The earliest stage of life forms may have actually appeared on land before the oceans filled with creatures that swam, crawled, and burrowed in the mud, reports NPR.

Conventional wisdom about the evolution of life comes from fossils that date from the Cambrian explosion, which happened about 530 million years ago. This era is when complex life suddenly emerged in the sea with many different life forms.

But the theory that life may have started on land comes from paleontologists studying Ediacarams, which are fossils discovered on land that predate the Cambrian explosion. The majority of scientists assume that these Edicarans were predecessors of jellyfish, worms, and other invertebrates, but Greg Retallack with the University of Oregon has his doubts.

Retallack is not the first to question the conventional theory either, notes Paleobotanist Jane Gray began arguing against the conventional theory in the 1950s. Gray asserted that the presence of life began on land, though she didn’t get many grants for her research, because she was female, ferocious, and an advocate to an unpopular theory.

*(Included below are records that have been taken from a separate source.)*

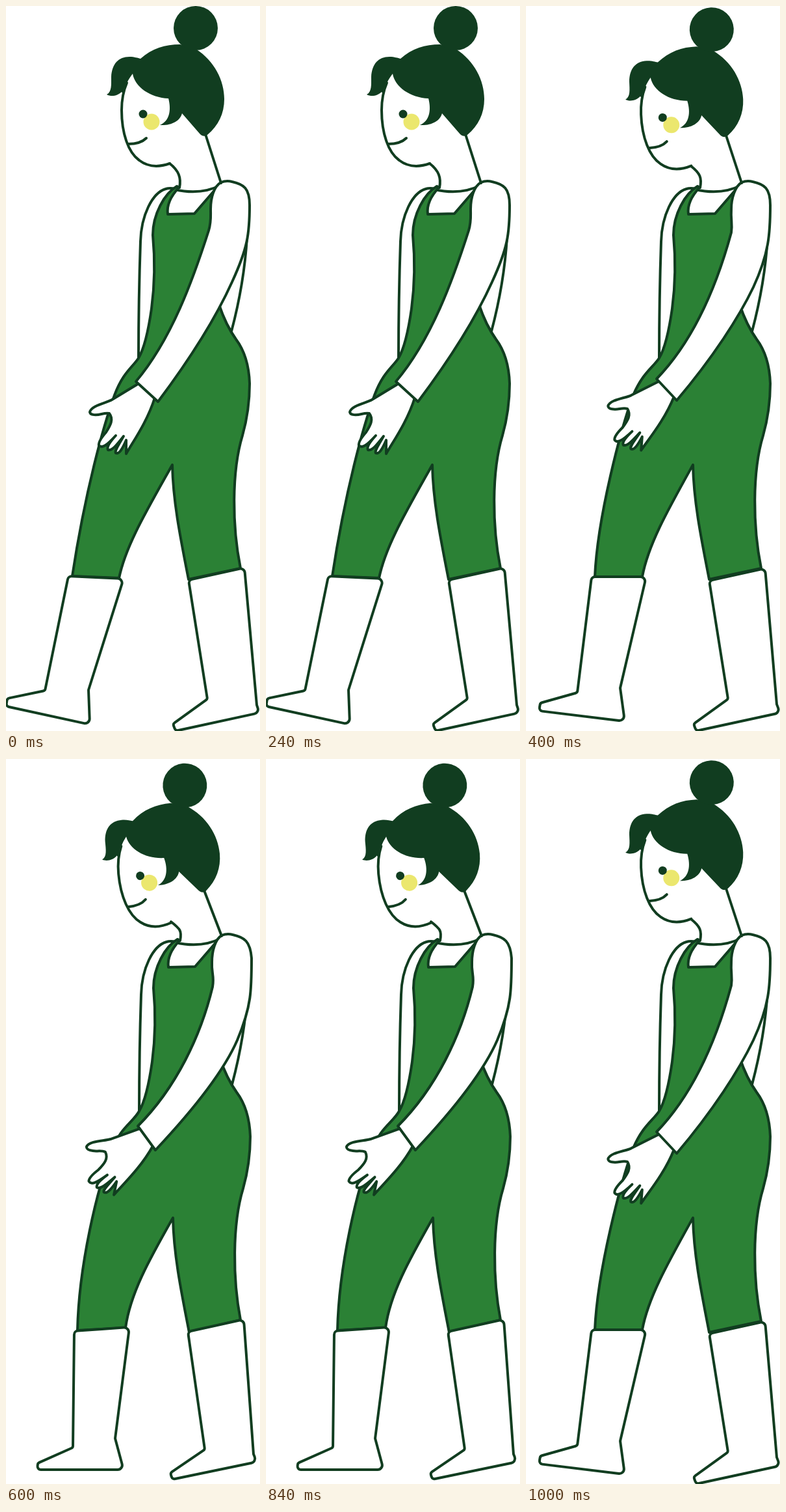
Recreate the animation shown at these times as an HTML page with a canvas. Size 391x1114 px, loop 1200 ms.

```html
<!DOCTYPE html>
<html lang="en">
<head>
<meta charset="utf-8">
<title>Walking woman</title>
<style>
html, body { margin: 0; width: 100%; height: 100%; overflow: hidden; background: #fff; }
canvas { display: block; width: 391px; height: 1114px; }
</style>
</head>
<body>
<canvas id="stage" width="391" height="1114"></canvas>
<script>
const ctx = document.getElementById('stage').getContext('2d');
const DARK = '#113d20', GREEN = '#2b8135', YELLOW = '#ebe76e', WHITE = '#fff';
const LOOP = 1200;

// step: leg forward, mid: halfway back, rest: leg closest
const step = {
  sway: 0,
  head: { x: 342, y: 186, turn: 0 },
  chin: [252, 242], nape: [307, 197],
  hand: { x: 217, y: 592, turn: 0 },
  arm: 'C320 277 315 295 315 312 C315 325 316 332 312 345 C288 420 255 512 200 577 ' +
       'L234 608 C285 540 325 475 348 424 C372 372 375 350 375 306',
  thigh: 'C195 555 180 563 167 598 C150 645 122 745 102 876 L174 879 C184 830 215 778 256 705',
  shin: 'L361 864',
  frontBoot: [[96, 876], [181, 880], [127, 1051], [129, 1104], [0, 1076], [2, 1064], [60, 1052]],
  backBoot: [[281, 882], [367, 863], [386, 1074], [390, 1086], [261, 1114], [257, 1103], [310, 1065]]
};
const mid = {
  sway: 1,
  head: { x: 342, y: 186, turn: -0.041 },
  chin: [254, 246], nape: [308, 199],
  hand: { x: 216.5, y: 589.5, turn: 0.077 },
  arm: 'C322 277 316 295 316 312 C315 330 318 333 316 348 C295 425 260 512 201 573 ' +
       'L232 606 C288 540 328 478 350 432 C374 380 376 350 376 306',
  thigh: 'C195 555 179 563 164 598 C145 650 109 785 105 877 L178 877 C187 828 217 775 256 705',
  shin: 'L361 864',
  frontBoot: [[101, 877], [185, 877], [145, 1048], [152, 1099], [20, 1083], [22, 1071], [79, 1055]],
  backBoot: [[282, 883], [368, 864], [386, 1073], [391, 1086], [262, 1114], [258, 1103], [311, 1065]]
};
const rest = {
  sway: 1,
  head: { x: 358, y: 222, turn: -0.09 },
  chin: [254, 250], nape: [305, 202],
  hand: { x: 216.5, y: 582, turn: 0.2 },
  arm: 'C322 277 317 295 317 312 C316 330 321 333 318 350 C300 425 262 505 203 564 ' +
       'L230 601 C295 532 336 478 356 432 C378 380 378 355 378 306',
  thigh: 'C195 558 174 567 163 600 C139 660 111 780 109 878 L183 874 C190 822 219 770 256 705',
  shin: 'L360 862',
  frontBoot: [[105, 879], [190, 873], [168, 1044], [181, 1092], [48, 1092], [49, 1082], [103, 1058]],
  backBoot: [[280, 880], [366, 861], [381, 1068], [386, 1080], [256, 1107], [253, 1097], [306, 1061]]
};

const HAIR = new Path2D('M155 136 C163 132 162 121 162 109 C163 89 173 78 190 78 ' +
  'C198 78 203 80 207 81 C225 65 245 59 268 59 L292 66 C321 84 336 115 336 143 ' +
  'C336 165 327 184 310 198 C306 201 301 200 298 196 L271 165 C268 177 254 184 237 183 ' +
  'C251 177 255 161 250 142 C222 141 198 124 195 104 C188 113 183 123 180 135 L178 132 C172 138 162 140 155 136 Z');
const FACE = 'M186 118 C180 132 178 145 178 160 C178 195 188 225 205 237 C218 247 235 248 252 242';
const SMILE = 'M188 212 C200 212 210 209 216 203';
const HAND = 'M206 579 L163 605 C154 610 131 614 129 624 C130 629 139 629 147 627 ' +
  'C151 626 155 625 159 626 C166 635 161 644 154 655 C147 663 142 670 143 675 ' +
  'C148 681 156 674 169 660 C158 672 155 678 157 682 C163 684 170 675 181 661 ' +
  'C172 677 167 683 169 687 C174 689 179 681 185 667 L185 688 C195 670 217 640 229 602';

function shape(path, fill) {
  const p = typeof path === 'string' ? new Path2D(path) : path;
  if (fill) {
    ctx.fillStyle = fill;
    ctx.fill(p);
  }
  ctx.stroke(p);
}

function dot(x, y, r, color) {
  ctx.fillStyle = color;
  ctx.beginPath();
  ctx.arc(x, y, r, 0, Math.PI * 2);
  ctx.fill();
}

function boot(pts) {
  const radii = [6, 7, 3, 7, 5, 4.5, 4];
  const p = new Path2D();
  p.moveTo((pts[0][0] + pts[1][0]) / 2, (pts[0][1] + pts[1][1]) / 2);
  for (let i = 1; i <= pts.length; i++) {
    const a = pts[i % pts.length], b = pts[(i + 1) % pts.length];
    p.arcTo(a[0], a[1], b[0], b[1], radii[i % pts.length]);
  }
  p.closePath();
  shape(p, WHITE);
}

function drawBody(pose) {
  ctx.save();
  ctx.translate(pose.sway, 0);
  shape('M262 281 C256 280 252 279 246 281 C225 287 208 322 207 362 C205 420 204 480 204 541');
  shape('M371 355 C368 405 359 455 347 500');
  shape('M260 282 C282 287 308 287 331 275');
  shape('M263 277 C244 288 226 320 226 352 C230 395 228 435 224 465 C219 500 213 526 204 541 ' +
    pose.thigh + 'C257 760 268 815 281 881' + pose.shin +
    'C348 800 347 716 364 660 C373 628 375 604 375 580 C374 550 366 528 354 512 ' +
    'C344 498 335 480 328 459 L325 350 L325 281 L322 282 L290 319 L249 320 C247 306 254 292 266 279 Z', GREEN);
  ctx.restore();
}

function drawArm(pose) {
  const h = pose.hand, x = 331 + pose.sway;
  ctx.save();
  ctx.translate(h.x, h.y);
  ctx.rotate(h.turn);
  ctx.translate(-217, -592);
  shape(HAND, WHITE);
  ctx.restore();
  shape(`M${x} 271 ${pose.arm} C${x + 44} 280 ${x + 35} 274 ${x + 17} 270 C${x + 9} 268 ${x + 5} 269 ${x} 271 Z`, WHITE);
}

function drawHead(pose) {
  const [cx, cy] = pose.chin, [nx, ny] = pose.nape, h = pose.head;
  shape(`M${cx} ${cy} C${cx + 14} ${cy + 11} ${270 + pose.sway} 264 ${267 + pose.sway} 279`);
  shape(`M${nx} ${ny} L${331 + pose.sway} 272`);
  ctx.save();
  ctx.translate(h.x, h.y);
  ctx.rotate(h.turn);
  ctx.translate(-h.x, -h.y);
  shape(FACE);
  ctx.fillStyle = DARK;
  ctx.fill(HAIR);
  dot(292, 34, 34, DARK);
  dot(224, 178, 12.5, YELLOW);
  dot(211, 166, 6.5, DARK);
  shape(SMILE);
  ctx.restore();
}

function draw(pose) {
  ctx.fillStyle = WHITE;
  ctx.fillRect(0, 0, 391, 1114);
  ctx.strokeStyle = DARK;
  ctx.lineWidth = 4;
  ctx.lineCap = ctx.lineJoin = 'round';
  drawBody(pose);
  drawArm(pose);
  boot(pose.frontBoot);
  boot(pose.backBoot);
  drawHead(pose);
}

function poseAt(t) {
  if (t < 400) return step;
  if (t >= 600 && t < 1000) return rest;
  return mid;
}

function tick() {
  draw(poseAt(performance.now() % LOOP));
  requestAnimationFrame(tick);
}
tick();
</script>
</body>
</html>
```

Like Gray did before him, Retallack is building the case that Edicarans weren’t animals, but instead a king of fungi or lichen. His latest research also contends that, unlike conventional theory states, these Edicarans lived on land, under the sky, instead of on the sandy beds of shallow, sunlit seas.

He made the conclusion by studying a series of Edicarans that were found in Australia, discovering that the rock encasing them is made of ancient soil, not marine mud. Retallack stated:

“What I’m saying for the Edicaran is that the big [life] forms were on land and life was actually quite a bit simpler in the ocean.”

Do you believe the theory that life may have formed on land, then evolved into the sea? Is there ever a way that we will truly know what happened, or will we continue to come up with new theories without knowing which one may actually be correct?